The CCSO would like to acknowledge the following agencies who, individually and collectively, contributed to the identification and arrest in this case:
- Maryland State Police Forensic Sciences Division;
- BODE Technology;
- Sorenson Forensics;
- Metropolitan Police Department Washington, D.C.;
- United States Department of Homeland Security;
- United States Secret Service;
- United States Marshals Service Capital Area Regional Task Force;
- Charles County State’s Attorney’s Office
*Funding for the DNA analysis was paid, in part, by the Department of Justice Edward Byrne Memorial Justice Assistance Grant Program.
About Vickie Belk:
At the time of her death, Vickie was survived by her son, Lamont, who was 7-years-old; five siblings: Judy, Lonnie Jr., Kay, Aprile, and Granada and her parents, Maydell and Lonnie Sr., who have since passed away.
Growing up, Vickie attended Minnie Howard Elementary School and graduated from T. C. Williams High School in 1969. She earned a Bachelor of Arts degree in Education in 1974 from St. Augustine College in Raleigh, NC and she was a Management Analyst in the Office of Operations and Finance in the Department of Agriculture in Washington, D.C. She was a member of the Oakland Baptist Church in Alexandria, Virginia.
After her tragic murder, the Belk family initiated a scholarship to honor Vickie. The Vickie Belk Foundation was created to not only honor Vickie but to provide scholarships in her memory. The role of the Foundation is to assist in raising funds for graduating seniors at Oakland Baptist Church (OBC) and provide opportunities that continue the legacy of Vickie Lynn Belk. Approximately 100 scholarships have been awarded to the graduates of OBC. Through this scholarship, Vickie’s love for education and the youth of OBC continues.

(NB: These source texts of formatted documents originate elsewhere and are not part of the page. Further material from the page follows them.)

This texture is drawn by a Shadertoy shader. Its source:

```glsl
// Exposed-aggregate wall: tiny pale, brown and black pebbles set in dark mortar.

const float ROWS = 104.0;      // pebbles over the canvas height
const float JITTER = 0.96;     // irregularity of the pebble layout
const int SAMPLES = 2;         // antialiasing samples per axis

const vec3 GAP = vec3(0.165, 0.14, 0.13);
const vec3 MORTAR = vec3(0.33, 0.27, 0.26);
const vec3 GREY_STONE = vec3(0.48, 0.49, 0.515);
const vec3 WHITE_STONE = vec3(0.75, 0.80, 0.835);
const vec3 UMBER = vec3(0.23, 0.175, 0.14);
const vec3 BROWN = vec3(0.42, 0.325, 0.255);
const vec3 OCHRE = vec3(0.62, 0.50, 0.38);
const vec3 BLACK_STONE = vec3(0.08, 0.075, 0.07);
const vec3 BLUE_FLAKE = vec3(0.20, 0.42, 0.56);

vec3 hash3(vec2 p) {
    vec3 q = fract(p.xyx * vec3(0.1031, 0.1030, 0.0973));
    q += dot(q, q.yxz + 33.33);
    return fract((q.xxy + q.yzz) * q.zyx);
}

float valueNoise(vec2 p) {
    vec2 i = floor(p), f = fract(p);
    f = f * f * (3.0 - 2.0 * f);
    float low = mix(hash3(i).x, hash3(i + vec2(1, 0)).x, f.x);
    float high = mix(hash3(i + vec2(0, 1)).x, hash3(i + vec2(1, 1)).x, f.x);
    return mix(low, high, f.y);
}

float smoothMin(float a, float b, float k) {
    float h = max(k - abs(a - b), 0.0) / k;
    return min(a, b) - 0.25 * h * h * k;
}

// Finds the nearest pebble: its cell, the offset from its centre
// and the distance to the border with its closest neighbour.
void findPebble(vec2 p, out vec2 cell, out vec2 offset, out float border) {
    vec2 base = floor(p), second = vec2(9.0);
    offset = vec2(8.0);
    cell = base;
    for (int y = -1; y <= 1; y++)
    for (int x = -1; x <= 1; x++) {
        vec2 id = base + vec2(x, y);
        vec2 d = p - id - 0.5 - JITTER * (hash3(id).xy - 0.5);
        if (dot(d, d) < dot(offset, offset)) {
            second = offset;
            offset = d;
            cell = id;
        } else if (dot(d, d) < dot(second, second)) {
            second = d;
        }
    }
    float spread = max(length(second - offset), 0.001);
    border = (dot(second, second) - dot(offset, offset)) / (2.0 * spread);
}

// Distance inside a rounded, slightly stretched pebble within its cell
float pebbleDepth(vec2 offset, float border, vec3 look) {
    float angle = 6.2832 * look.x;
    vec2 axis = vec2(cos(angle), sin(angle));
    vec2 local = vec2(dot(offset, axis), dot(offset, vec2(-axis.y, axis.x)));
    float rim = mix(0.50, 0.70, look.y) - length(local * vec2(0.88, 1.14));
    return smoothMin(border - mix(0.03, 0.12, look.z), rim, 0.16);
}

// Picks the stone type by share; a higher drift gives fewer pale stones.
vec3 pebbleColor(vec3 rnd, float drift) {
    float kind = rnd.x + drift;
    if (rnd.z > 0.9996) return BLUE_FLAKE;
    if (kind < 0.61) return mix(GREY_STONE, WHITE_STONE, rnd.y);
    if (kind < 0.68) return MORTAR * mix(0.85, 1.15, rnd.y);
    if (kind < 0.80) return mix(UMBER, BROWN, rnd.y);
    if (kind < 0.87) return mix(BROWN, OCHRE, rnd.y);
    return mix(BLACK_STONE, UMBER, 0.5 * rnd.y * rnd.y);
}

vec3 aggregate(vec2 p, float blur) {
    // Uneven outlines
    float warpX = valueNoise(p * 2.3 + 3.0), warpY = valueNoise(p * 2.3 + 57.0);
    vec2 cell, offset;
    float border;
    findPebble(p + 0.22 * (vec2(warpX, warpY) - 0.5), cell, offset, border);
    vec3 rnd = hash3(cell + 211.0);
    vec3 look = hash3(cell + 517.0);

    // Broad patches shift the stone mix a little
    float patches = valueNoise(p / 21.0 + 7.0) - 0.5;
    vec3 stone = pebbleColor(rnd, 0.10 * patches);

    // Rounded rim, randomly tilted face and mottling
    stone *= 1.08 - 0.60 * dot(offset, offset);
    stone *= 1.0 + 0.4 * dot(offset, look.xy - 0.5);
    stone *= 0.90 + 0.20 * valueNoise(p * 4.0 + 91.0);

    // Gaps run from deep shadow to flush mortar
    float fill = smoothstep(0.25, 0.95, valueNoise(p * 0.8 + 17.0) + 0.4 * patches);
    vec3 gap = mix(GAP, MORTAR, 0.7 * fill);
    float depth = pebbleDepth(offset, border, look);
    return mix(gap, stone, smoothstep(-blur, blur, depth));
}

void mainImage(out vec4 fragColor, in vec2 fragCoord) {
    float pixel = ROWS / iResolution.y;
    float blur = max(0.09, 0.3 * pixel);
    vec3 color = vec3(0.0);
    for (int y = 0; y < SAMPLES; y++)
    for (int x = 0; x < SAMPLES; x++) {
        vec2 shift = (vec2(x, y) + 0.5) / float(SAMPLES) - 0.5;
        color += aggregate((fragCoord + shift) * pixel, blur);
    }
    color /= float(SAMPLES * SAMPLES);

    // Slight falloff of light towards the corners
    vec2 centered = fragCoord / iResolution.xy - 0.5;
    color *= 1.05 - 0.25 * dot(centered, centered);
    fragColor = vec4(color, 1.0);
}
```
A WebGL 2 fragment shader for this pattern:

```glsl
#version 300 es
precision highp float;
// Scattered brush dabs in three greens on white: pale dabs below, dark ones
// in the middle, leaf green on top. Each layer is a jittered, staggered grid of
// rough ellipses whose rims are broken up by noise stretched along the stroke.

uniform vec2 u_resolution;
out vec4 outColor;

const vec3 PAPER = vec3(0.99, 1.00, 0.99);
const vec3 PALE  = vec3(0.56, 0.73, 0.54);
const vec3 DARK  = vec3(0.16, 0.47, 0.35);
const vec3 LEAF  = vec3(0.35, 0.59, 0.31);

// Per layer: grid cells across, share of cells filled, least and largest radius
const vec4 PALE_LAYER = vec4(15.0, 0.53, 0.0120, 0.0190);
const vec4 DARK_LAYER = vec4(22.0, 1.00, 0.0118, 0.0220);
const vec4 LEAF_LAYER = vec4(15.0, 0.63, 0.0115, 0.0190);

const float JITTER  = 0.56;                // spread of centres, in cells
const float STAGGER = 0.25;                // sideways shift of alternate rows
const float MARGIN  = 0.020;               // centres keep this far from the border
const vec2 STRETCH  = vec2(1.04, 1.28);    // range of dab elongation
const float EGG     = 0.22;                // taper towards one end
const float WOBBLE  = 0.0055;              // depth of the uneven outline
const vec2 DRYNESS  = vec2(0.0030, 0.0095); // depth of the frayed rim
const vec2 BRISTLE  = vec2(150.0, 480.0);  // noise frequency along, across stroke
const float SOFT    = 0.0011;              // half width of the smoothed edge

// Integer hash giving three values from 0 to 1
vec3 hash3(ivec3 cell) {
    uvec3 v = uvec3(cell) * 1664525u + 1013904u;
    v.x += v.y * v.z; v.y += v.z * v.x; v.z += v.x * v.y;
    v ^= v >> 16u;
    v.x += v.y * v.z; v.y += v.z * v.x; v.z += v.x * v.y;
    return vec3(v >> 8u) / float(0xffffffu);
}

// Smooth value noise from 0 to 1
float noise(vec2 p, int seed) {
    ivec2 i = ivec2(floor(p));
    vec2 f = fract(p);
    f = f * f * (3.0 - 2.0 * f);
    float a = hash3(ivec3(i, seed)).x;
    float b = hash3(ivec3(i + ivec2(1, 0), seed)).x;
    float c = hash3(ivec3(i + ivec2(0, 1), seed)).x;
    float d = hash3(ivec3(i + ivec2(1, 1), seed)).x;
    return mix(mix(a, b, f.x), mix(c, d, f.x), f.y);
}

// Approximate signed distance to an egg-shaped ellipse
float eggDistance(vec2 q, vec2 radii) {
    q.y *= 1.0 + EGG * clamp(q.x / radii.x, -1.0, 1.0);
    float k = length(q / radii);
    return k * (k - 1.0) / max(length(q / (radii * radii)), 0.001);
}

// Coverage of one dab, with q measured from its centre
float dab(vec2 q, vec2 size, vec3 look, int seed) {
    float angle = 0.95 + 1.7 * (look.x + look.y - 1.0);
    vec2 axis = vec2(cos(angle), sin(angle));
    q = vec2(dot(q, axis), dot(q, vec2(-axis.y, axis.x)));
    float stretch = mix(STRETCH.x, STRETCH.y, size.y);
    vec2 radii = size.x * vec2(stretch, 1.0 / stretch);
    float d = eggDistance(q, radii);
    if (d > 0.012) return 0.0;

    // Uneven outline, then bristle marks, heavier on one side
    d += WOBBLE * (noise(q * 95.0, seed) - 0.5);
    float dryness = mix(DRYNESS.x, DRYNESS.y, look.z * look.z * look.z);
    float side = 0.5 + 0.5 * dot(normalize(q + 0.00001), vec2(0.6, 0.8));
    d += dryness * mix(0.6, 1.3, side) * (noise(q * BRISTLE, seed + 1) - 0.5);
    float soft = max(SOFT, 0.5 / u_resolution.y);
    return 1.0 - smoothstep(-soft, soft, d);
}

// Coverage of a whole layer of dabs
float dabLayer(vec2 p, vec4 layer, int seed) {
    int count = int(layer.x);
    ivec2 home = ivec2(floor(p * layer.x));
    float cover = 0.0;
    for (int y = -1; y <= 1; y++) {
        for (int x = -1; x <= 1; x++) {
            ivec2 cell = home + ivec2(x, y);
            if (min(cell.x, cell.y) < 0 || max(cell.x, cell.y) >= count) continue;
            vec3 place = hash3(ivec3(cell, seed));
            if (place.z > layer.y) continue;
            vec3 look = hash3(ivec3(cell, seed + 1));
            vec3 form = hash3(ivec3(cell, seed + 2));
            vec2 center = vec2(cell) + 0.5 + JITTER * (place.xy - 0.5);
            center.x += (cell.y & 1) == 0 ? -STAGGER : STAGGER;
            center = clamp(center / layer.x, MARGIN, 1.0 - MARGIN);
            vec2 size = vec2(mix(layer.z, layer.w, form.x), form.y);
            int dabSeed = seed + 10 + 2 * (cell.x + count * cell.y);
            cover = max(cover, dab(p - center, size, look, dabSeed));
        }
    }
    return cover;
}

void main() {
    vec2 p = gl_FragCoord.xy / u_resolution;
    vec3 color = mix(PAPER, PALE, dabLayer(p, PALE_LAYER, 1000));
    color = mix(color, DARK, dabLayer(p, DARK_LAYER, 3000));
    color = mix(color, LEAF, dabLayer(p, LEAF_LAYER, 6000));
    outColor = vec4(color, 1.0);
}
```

“Nearly 44-years ago, our family lost Vickie Lynn Belk, a beloved mother, sister and friend to a tragic and heinous crime. The news of the grand jury returning an indictment for the individual responsible for Vickie’s death and an arrest in her murder begins the long-awaited process of justice finally being served. We are grateful for the tireless efforts of the Charles County Sheriff’s Office detectives and the forensics personnel who never ceased seeking justice on Vickie’s behalf. And we extend our thanks to the Charles County State’s Attorney’s Office for their commitment and prosecution of Vickie’s case,” said Kay Belk, Vickie’s sister.
CCSO’s Commitment to the Pursuit of Justice:
The CCSO is committed to pursuing justice for victims. Anyone with information about a crime may contact the agency directly at 301-932-2222. Tipsters who want to remain anonymous may contact Charles County Crime Solvers at 1-866-411-TIPS. To learn more about the Agency’s efforts to solve crimes, click this link: CCSO’s commitment to Pursuit of Justice.
*Grant Information: FY2022 Edward Byrne Memorial Justice Assistance Grant Program – Local Solicitation, Charles County Cold Case Program, 15PBJA-22-GG-02416-JAGX.
The CCSO was accredited by the Commission on Accreditation for Law Enforcement Agencies, Inc. (CALEA) in 2001 and has since earned the highest rating of Excellence. Established in 1658, the CCSO is one of the oldest law enforcement agencies in the United States. For more information, visit www.ccso.us.
Charles County Crime Solvers offers rewards of up to $1,000 for information that leads to the arrest or indictment of a person responsible for a crime in Charles County. All individuals who provide tips through Crime Solvers will remain anonymous. Anyone with information about an unsolved crime or the location of a fugitive may contact Charles County Crime Solvers by calling 1-866-411-TIPS. Tips can also be submitted online at www.charlescountycrimesolvers.com or by using the P3Intel mobile app, which can be found in the Android Store and Apple store by searching P3tips. For more information about the P3 program, click on this link: www.p3intel.com.
CONTACT: Diane Richardson
Media Relations Office
301-609-6557 or 240-682-1658